# [Provided records]
◆ ◆ ◆
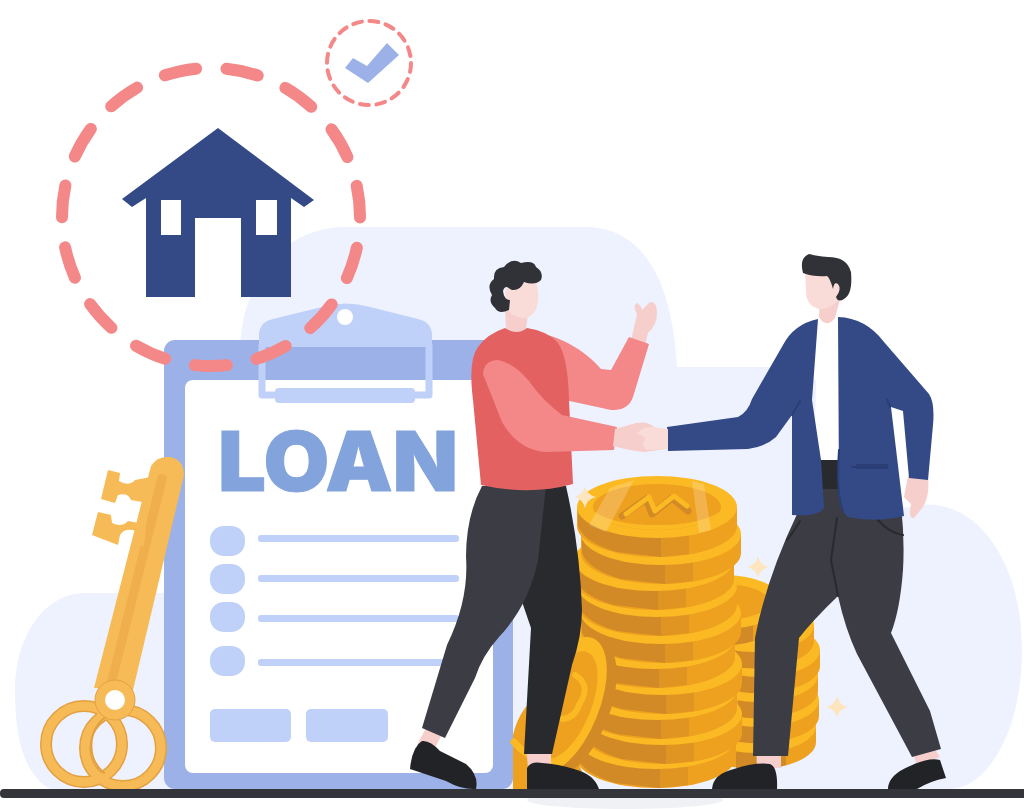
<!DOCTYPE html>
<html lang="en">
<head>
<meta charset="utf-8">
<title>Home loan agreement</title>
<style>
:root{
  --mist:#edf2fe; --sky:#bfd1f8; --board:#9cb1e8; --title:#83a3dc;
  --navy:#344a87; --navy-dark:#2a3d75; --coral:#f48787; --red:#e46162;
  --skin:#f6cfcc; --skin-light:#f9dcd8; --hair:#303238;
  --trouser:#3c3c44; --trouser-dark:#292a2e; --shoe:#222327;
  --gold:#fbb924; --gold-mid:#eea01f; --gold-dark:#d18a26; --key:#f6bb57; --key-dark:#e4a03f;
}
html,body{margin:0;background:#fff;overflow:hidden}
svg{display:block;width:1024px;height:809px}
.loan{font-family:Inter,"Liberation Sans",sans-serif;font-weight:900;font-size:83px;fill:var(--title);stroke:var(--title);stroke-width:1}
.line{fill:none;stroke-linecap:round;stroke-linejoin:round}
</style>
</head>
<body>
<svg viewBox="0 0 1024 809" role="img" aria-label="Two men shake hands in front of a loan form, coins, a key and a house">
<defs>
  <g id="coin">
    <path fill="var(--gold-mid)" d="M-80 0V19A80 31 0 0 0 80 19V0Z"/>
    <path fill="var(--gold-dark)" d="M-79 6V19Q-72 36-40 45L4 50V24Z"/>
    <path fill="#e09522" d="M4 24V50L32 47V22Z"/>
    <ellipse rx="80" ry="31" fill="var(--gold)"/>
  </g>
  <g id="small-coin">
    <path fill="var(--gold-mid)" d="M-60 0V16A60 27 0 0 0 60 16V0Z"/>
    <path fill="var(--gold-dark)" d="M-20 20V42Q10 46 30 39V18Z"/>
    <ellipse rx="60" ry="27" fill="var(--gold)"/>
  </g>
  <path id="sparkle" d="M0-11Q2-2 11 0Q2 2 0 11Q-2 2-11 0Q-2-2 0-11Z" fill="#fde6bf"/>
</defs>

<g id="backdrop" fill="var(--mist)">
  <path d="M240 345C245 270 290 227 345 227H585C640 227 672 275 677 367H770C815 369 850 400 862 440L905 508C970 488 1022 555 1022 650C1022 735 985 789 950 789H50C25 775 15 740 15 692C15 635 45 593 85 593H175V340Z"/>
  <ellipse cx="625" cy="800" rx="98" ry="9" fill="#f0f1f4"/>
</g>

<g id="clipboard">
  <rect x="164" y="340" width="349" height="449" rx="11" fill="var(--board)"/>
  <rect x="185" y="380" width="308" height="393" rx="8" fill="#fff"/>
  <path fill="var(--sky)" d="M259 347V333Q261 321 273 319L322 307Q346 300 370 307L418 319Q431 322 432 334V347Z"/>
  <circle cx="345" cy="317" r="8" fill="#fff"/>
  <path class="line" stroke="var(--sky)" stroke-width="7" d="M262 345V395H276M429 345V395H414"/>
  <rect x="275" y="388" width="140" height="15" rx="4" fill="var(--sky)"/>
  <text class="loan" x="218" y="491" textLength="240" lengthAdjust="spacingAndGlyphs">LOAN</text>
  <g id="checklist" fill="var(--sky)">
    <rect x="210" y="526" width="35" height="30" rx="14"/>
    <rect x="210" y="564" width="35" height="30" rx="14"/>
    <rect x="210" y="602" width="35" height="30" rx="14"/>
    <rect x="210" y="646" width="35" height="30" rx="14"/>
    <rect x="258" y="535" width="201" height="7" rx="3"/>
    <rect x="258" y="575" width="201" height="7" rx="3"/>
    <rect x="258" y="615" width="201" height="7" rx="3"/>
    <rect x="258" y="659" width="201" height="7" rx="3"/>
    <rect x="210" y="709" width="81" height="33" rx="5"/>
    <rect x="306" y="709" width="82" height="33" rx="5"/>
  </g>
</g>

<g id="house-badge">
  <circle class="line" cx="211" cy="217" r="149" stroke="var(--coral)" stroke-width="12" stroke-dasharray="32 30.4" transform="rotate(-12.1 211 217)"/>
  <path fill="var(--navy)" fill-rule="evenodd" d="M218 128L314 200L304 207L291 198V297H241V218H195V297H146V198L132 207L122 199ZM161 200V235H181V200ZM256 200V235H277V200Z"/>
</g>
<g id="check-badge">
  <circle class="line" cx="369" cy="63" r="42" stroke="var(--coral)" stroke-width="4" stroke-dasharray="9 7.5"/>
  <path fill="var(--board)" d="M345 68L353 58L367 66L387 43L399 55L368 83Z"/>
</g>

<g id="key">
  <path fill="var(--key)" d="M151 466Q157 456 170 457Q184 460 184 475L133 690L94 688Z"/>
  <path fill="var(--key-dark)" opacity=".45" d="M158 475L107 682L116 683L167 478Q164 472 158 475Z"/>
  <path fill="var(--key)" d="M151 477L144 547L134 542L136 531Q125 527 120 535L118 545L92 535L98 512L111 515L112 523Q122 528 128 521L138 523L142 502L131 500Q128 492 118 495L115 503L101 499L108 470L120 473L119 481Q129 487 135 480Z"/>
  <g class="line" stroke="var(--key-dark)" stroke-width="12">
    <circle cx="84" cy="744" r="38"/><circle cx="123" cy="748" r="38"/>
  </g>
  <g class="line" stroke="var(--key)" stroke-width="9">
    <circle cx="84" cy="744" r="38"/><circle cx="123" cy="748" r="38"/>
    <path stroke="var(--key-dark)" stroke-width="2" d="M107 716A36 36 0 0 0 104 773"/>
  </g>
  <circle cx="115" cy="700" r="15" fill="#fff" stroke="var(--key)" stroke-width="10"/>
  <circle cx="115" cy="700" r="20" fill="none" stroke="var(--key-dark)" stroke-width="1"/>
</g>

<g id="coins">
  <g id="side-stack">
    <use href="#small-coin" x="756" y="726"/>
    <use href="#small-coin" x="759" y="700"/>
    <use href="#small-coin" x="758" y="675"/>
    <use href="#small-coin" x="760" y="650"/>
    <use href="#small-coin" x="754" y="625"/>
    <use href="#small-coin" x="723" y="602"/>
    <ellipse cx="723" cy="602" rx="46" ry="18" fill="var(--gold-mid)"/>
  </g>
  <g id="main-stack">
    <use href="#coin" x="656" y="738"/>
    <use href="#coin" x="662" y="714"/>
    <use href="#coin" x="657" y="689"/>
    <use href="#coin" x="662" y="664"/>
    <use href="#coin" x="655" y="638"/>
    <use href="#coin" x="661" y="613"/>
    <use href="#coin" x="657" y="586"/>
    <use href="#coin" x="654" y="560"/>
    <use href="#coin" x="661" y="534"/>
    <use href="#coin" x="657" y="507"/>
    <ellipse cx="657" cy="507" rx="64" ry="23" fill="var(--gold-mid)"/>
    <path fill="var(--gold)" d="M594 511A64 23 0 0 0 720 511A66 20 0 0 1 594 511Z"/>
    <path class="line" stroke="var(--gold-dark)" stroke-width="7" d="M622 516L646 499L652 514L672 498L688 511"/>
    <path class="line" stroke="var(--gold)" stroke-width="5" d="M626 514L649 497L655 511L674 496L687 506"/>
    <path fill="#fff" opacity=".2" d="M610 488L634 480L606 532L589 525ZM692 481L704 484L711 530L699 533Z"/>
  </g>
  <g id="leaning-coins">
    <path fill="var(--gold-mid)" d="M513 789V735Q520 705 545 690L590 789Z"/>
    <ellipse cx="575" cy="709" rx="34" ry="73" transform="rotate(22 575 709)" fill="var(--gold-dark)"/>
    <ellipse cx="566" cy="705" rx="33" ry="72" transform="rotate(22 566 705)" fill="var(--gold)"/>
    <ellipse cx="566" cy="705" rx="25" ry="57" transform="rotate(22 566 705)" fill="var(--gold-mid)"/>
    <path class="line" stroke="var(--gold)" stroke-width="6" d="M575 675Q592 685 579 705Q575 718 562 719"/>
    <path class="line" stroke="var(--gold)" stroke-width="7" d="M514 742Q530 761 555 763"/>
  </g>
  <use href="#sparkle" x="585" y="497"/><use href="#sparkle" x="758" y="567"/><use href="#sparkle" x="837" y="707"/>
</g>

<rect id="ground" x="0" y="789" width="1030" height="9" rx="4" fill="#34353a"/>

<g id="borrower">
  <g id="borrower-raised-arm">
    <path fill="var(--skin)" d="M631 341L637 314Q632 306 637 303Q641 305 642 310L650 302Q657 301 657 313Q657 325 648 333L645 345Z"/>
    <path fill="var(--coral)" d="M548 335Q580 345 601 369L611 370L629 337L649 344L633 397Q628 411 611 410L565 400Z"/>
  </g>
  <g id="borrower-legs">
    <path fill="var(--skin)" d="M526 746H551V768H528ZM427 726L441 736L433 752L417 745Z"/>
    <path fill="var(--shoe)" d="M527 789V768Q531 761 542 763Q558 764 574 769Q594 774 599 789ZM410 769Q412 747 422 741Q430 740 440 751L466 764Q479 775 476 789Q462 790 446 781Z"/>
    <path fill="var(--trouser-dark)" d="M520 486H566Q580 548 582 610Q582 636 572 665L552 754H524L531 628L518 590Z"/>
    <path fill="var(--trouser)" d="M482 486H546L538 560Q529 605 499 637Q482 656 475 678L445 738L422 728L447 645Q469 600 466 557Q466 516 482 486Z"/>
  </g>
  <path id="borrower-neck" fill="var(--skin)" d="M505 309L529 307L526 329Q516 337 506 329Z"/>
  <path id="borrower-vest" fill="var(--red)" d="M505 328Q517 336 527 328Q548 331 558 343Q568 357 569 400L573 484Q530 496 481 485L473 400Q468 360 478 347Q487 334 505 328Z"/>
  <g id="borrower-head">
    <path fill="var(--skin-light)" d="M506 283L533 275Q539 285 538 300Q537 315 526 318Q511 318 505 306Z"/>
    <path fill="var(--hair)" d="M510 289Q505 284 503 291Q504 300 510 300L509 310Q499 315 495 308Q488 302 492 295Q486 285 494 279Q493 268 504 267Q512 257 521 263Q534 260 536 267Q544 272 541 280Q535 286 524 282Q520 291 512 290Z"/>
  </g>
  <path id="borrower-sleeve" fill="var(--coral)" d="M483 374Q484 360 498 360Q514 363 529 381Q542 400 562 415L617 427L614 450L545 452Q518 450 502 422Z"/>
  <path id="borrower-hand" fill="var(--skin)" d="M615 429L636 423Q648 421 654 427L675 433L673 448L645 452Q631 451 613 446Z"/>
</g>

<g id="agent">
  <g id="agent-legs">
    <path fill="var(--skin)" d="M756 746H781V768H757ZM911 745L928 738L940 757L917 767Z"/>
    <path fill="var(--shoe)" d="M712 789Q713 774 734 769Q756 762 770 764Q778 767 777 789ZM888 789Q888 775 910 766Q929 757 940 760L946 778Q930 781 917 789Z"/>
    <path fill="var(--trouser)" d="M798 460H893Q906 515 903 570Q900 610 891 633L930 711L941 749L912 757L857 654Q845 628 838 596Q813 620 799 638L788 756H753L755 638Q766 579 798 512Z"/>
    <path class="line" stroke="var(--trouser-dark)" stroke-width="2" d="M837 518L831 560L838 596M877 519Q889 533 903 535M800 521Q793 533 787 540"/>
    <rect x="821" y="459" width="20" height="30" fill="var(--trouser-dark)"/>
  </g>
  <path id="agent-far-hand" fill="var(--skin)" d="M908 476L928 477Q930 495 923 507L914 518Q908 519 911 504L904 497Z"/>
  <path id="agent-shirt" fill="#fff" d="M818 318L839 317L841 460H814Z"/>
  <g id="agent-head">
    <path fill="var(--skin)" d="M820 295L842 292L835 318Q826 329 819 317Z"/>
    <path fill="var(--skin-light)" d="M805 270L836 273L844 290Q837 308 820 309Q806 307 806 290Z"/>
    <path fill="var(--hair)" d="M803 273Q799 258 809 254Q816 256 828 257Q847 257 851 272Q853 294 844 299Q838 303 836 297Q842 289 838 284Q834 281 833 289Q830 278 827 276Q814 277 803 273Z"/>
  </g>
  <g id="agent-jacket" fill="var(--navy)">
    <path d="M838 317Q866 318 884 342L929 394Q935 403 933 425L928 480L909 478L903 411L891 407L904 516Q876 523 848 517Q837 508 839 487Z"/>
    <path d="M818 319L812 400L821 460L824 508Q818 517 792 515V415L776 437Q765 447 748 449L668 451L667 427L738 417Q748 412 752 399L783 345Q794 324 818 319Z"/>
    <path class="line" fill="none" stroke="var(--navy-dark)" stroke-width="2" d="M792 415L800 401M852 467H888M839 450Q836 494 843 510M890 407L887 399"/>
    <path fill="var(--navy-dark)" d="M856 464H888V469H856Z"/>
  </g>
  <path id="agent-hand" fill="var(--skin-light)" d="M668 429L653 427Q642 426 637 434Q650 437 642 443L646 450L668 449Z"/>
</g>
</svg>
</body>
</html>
◆ ◆ ◆
Using the records above, report the count of lines holding "coins" and nothing else.

# [Response to the task]
3